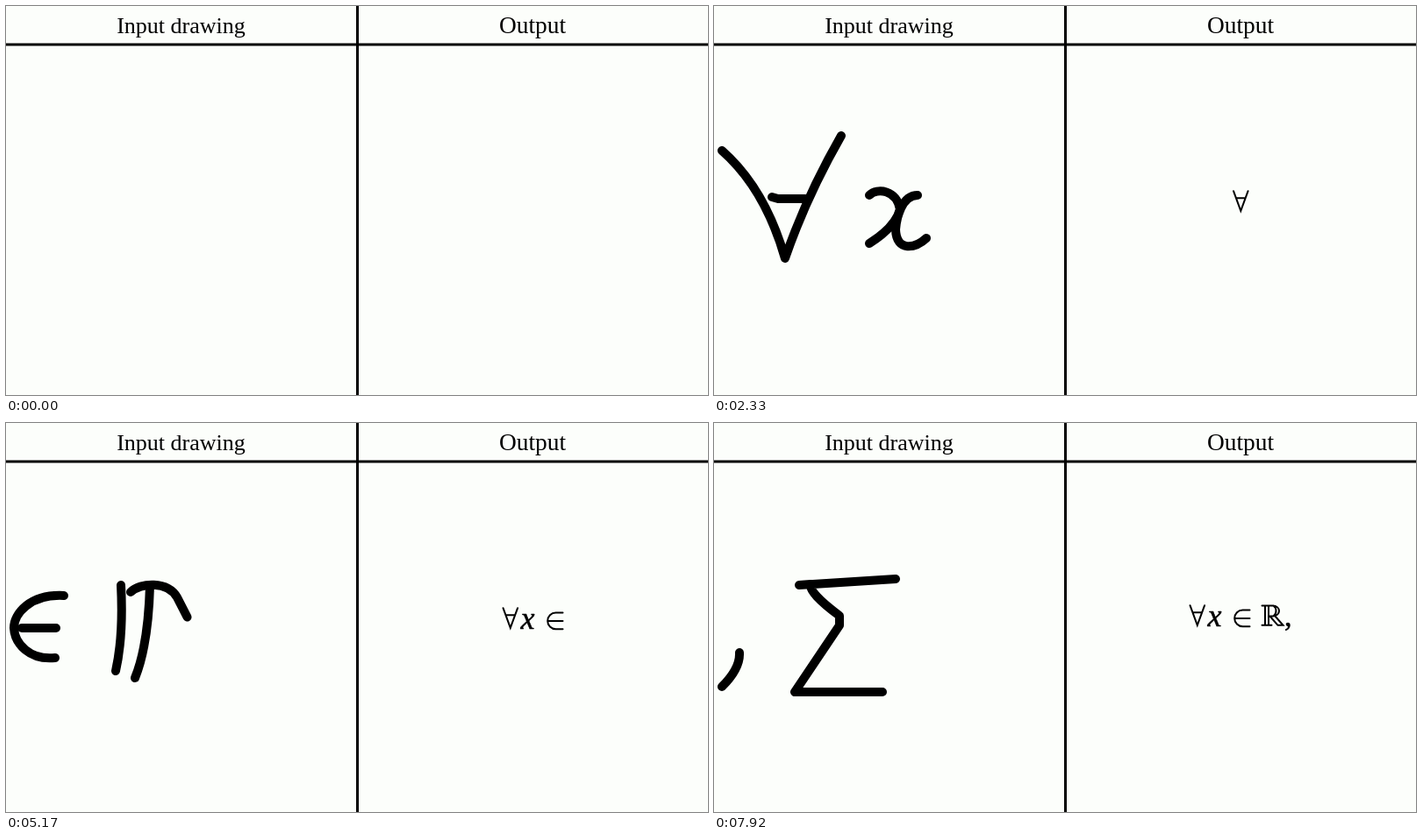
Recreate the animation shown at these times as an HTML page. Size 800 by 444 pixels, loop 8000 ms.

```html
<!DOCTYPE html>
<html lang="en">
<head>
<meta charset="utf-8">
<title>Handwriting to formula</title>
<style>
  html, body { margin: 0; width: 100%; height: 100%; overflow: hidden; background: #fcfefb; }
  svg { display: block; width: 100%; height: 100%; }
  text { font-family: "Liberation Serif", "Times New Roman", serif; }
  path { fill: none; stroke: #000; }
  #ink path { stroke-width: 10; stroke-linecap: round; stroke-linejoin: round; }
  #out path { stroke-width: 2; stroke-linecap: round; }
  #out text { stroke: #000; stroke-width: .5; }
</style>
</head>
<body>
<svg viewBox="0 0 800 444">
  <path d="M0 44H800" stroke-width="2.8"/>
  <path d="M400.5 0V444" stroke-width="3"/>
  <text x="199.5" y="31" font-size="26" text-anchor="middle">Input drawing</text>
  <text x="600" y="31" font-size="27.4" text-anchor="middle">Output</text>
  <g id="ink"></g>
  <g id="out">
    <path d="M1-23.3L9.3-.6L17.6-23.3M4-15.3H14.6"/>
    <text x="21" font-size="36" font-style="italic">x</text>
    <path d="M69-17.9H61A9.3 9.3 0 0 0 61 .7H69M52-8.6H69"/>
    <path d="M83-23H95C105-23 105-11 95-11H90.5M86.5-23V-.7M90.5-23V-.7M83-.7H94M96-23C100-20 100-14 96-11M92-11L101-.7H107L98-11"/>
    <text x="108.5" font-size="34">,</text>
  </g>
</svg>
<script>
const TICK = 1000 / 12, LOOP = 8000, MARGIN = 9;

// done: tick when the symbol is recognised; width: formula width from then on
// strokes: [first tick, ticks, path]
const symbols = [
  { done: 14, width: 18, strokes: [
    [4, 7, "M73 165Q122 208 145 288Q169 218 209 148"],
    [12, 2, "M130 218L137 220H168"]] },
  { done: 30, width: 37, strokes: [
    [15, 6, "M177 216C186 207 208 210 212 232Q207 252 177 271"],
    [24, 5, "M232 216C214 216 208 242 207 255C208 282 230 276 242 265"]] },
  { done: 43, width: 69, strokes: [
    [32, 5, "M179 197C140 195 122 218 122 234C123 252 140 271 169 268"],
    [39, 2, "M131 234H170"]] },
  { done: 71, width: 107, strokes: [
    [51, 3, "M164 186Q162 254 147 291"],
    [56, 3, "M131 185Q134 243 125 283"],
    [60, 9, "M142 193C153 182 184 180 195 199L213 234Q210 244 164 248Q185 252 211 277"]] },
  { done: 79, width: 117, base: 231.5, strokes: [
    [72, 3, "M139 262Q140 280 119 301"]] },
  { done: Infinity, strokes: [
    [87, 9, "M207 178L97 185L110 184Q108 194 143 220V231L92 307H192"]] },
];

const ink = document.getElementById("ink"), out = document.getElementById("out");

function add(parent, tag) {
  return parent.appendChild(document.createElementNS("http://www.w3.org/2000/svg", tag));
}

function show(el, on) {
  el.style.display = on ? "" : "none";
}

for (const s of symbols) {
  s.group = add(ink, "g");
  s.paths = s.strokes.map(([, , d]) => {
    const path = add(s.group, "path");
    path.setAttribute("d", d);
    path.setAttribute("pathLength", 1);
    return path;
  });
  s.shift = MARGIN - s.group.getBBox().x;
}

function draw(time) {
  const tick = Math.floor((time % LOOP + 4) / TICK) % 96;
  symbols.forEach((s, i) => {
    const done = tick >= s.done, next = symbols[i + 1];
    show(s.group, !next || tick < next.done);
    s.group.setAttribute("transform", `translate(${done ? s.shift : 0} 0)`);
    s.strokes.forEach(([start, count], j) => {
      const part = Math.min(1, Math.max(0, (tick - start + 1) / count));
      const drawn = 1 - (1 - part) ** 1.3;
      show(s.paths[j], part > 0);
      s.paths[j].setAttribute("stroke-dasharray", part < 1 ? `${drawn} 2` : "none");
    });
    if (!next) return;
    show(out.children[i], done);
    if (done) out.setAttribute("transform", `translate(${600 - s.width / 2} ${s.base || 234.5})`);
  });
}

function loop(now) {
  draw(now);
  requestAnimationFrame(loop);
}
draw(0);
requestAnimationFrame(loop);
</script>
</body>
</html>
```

..........

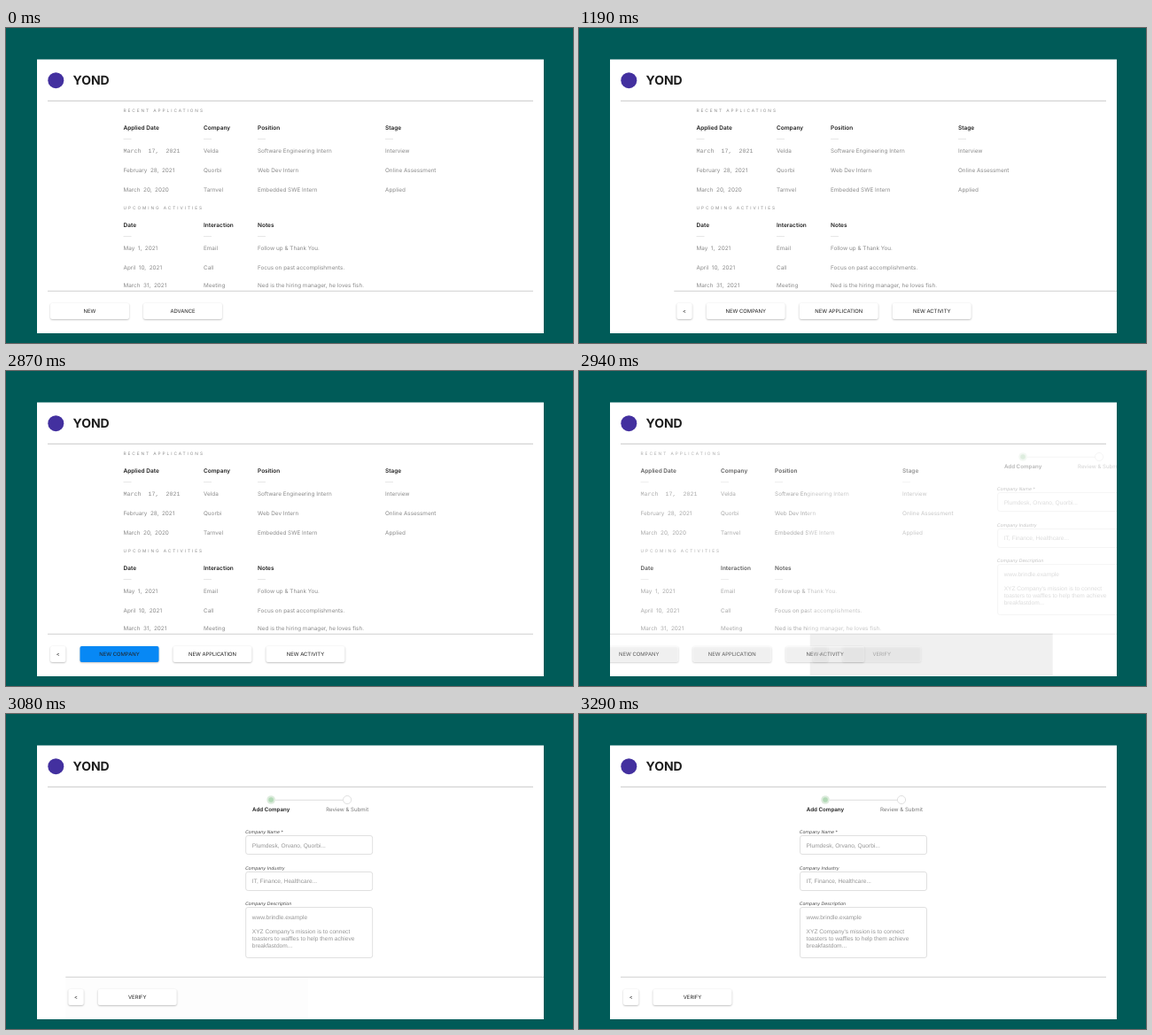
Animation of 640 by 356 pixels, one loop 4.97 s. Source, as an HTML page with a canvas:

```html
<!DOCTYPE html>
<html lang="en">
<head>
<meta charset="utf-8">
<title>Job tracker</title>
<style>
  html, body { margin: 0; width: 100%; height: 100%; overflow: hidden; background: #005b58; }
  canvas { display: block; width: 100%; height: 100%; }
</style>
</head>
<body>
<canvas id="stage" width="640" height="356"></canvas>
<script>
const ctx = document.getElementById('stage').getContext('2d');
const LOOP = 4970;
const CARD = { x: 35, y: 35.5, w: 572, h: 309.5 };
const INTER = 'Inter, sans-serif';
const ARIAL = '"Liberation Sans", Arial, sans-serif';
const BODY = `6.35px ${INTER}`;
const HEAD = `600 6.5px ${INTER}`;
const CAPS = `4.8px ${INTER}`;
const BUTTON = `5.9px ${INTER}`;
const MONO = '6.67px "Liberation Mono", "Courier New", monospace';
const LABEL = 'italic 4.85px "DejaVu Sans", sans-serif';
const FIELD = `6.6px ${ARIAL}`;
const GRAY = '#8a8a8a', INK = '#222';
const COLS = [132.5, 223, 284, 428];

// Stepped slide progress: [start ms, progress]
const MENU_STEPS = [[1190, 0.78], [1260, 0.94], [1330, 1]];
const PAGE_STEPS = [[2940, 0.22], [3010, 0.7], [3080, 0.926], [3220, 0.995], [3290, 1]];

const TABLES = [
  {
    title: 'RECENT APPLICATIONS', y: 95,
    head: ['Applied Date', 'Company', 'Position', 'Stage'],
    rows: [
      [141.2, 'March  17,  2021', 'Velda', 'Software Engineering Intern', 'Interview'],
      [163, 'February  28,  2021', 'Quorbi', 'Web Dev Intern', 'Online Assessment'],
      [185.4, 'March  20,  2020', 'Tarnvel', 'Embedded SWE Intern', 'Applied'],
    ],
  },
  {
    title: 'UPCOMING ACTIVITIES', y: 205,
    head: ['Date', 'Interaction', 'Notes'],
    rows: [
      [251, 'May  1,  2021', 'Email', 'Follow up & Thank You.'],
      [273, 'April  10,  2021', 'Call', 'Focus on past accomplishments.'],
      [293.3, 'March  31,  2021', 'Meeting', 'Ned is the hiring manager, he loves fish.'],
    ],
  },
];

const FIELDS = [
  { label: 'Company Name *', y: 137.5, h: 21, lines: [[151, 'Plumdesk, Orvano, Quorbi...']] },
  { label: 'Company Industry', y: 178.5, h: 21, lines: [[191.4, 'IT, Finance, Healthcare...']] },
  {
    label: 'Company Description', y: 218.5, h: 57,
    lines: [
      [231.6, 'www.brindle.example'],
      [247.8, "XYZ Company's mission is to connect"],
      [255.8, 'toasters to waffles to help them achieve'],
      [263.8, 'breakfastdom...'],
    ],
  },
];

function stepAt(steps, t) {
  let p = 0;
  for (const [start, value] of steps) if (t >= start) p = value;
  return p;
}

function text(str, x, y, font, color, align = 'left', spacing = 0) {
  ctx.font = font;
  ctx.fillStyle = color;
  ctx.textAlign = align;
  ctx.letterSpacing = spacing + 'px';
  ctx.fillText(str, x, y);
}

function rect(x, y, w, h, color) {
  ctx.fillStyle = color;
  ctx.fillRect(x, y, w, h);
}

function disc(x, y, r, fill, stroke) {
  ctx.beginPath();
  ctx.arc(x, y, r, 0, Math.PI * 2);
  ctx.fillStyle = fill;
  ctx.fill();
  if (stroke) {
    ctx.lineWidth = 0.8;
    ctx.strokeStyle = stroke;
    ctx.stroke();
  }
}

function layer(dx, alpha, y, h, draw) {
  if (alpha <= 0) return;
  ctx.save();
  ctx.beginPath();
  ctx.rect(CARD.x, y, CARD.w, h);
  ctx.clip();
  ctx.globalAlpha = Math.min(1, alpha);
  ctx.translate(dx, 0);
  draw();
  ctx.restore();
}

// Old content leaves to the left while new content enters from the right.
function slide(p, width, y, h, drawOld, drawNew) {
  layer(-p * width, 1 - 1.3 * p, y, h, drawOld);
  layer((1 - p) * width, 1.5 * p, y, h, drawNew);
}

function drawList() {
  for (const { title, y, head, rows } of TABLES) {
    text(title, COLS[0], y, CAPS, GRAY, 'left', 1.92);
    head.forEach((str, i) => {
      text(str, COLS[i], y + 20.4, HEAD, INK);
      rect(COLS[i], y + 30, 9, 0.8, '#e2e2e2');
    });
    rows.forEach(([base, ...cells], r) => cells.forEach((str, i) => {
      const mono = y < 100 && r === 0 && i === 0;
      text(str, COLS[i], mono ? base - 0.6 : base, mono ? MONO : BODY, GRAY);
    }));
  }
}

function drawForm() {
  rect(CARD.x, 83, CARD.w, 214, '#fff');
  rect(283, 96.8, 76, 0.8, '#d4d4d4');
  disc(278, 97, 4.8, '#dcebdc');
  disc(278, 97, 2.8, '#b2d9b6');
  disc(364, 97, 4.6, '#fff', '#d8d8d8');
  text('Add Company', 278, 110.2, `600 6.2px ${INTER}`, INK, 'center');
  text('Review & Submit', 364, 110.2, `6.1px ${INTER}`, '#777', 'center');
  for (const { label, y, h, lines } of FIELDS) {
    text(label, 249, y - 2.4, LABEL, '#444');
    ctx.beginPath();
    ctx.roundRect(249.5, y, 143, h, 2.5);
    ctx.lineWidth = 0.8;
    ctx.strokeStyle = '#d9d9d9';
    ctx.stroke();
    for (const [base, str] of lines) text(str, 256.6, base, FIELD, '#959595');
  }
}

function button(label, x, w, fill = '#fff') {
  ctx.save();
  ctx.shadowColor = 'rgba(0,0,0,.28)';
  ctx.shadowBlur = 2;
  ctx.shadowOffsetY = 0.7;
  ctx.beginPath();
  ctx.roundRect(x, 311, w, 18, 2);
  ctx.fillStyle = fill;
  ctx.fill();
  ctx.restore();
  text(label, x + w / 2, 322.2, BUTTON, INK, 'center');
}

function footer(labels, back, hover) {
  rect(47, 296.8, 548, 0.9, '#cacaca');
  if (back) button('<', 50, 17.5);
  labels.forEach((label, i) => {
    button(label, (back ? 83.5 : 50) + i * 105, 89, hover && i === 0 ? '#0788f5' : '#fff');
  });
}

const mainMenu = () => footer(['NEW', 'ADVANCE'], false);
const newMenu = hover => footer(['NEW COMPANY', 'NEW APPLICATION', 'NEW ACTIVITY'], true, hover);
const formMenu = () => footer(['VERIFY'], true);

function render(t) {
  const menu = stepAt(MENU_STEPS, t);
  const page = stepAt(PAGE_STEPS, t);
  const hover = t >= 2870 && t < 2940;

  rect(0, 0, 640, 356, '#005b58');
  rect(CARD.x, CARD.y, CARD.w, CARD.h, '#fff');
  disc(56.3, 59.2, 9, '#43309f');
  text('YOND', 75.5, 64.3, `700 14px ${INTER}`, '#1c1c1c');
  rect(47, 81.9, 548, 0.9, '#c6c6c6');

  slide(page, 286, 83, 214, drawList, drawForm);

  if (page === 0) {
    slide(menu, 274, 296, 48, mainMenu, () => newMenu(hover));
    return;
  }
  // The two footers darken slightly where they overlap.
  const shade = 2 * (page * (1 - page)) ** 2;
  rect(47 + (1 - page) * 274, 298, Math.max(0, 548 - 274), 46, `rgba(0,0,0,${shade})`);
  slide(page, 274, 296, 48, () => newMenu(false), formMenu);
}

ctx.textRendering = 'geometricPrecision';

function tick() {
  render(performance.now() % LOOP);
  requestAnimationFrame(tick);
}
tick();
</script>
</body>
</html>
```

..........

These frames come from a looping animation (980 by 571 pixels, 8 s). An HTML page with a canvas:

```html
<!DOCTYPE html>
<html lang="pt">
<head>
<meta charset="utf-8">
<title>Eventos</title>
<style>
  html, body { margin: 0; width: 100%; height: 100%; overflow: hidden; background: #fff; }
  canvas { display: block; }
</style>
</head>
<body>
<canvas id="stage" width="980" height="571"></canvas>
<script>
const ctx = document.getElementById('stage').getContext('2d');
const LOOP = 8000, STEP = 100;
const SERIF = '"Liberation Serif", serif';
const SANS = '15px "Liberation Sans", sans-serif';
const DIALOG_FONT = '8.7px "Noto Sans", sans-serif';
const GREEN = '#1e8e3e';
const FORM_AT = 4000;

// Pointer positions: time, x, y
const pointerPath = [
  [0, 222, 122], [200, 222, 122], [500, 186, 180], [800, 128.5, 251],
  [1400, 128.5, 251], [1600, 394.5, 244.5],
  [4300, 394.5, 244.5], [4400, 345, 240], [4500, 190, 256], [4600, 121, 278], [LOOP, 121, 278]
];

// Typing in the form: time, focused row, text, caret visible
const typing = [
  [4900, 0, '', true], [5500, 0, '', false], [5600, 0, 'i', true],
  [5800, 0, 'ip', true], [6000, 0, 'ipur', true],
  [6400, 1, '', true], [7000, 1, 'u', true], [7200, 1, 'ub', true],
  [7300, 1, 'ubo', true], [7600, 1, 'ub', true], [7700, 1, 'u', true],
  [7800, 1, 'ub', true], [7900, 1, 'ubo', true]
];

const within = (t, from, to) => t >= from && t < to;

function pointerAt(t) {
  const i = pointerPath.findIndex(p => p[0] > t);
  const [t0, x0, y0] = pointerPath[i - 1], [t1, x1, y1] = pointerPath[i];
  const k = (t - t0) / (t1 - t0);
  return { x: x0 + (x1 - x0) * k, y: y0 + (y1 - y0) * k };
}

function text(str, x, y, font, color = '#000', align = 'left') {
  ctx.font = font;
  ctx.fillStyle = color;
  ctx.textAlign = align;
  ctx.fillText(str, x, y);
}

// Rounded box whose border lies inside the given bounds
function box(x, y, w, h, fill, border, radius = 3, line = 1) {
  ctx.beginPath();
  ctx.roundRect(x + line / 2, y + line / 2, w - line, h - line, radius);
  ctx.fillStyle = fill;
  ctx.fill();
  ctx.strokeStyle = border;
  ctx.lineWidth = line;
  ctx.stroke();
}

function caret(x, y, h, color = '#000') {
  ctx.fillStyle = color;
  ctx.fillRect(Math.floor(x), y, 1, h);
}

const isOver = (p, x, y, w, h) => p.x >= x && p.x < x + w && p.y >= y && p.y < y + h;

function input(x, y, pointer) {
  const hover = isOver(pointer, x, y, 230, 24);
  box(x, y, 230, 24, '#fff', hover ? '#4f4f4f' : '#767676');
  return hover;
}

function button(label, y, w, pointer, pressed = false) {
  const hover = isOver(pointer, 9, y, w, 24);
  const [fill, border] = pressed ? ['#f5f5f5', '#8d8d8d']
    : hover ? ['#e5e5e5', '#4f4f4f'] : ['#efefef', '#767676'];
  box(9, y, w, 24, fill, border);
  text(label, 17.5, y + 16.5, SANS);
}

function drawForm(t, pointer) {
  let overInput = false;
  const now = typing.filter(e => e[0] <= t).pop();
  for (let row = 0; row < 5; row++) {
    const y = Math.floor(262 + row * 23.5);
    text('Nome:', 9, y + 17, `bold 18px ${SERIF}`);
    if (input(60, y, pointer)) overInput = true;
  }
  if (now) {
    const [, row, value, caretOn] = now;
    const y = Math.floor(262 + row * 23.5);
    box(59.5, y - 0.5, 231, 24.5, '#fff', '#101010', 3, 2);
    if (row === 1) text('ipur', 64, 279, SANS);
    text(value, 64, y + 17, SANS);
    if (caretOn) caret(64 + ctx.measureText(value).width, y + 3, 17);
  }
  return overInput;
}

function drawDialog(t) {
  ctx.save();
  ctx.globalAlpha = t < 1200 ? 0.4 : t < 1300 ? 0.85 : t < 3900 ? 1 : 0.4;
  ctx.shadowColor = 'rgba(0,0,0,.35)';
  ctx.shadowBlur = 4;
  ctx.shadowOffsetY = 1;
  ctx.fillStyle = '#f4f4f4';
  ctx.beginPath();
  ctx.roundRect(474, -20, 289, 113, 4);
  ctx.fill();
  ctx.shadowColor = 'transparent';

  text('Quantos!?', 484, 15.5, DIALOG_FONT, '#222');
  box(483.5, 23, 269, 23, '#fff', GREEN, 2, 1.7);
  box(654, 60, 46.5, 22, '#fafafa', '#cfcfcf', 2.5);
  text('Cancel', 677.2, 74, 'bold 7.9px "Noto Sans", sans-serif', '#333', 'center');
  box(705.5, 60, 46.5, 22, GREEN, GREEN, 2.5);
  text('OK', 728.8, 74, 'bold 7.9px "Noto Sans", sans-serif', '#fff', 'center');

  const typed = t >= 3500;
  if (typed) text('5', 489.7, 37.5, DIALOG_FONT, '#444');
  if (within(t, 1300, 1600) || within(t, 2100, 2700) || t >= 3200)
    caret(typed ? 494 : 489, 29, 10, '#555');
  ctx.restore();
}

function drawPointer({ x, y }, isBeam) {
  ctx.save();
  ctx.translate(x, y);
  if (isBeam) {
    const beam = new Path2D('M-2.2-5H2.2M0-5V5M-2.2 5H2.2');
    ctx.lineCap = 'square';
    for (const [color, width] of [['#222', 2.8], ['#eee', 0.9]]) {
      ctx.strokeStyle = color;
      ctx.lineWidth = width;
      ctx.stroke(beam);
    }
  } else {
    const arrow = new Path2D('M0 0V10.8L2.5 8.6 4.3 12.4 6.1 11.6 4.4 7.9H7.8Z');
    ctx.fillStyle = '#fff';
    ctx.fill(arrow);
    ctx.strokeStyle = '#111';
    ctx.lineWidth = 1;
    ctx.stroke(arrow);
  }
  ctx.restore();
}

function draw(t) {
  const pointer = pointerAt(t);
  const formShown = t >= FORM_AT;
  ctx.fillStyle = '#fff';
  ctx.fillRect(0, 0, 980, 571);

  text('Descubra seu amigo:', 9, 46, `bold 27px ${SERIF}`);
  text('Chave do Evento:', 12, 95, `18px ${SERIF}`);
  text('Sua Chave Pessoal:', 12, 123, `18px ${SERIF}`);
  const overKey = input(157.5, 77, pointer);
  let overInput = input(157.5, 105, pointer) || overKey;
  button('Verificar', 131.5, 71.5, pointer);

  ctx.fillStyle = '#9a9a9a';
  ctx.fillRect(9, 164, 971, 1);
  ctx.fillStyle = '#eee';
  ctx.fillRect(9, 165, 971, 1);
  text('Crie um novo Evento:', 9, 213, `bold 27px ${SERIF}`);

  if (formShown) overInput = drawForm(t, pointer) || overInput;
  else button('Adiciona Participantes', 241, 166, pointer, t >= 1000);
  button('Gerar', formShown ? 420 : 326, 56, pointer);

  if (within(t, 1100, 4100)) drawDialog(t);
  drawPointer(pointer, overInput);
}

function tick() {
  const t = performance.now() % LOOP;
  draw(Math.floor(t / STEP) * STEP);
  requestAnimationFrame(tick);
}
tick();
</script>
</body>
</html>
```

..........

Whenever the word "height" appears in a line of the listing, copy out that line.

Result for this task:
  html, body { margin: 0; width: 100%; height: 100%; overflow: hidden; background: #fcfefb; }
  svg { display: block; width: 100%; height: 100%; }
  html, body { margin: 0; width: 100%; height: 100%; overflow: hidden; background: #005b58; }
  canvas { display: block; width: 100%; height: 100%; }
<canvas id="stage" width="640" height="356"></canvas>
  html, body { margin: 0; width: 100%; height: 100%; overflow: hidden; background: #fff; }
<canvas id="stage" width="980" height="571"></canvas>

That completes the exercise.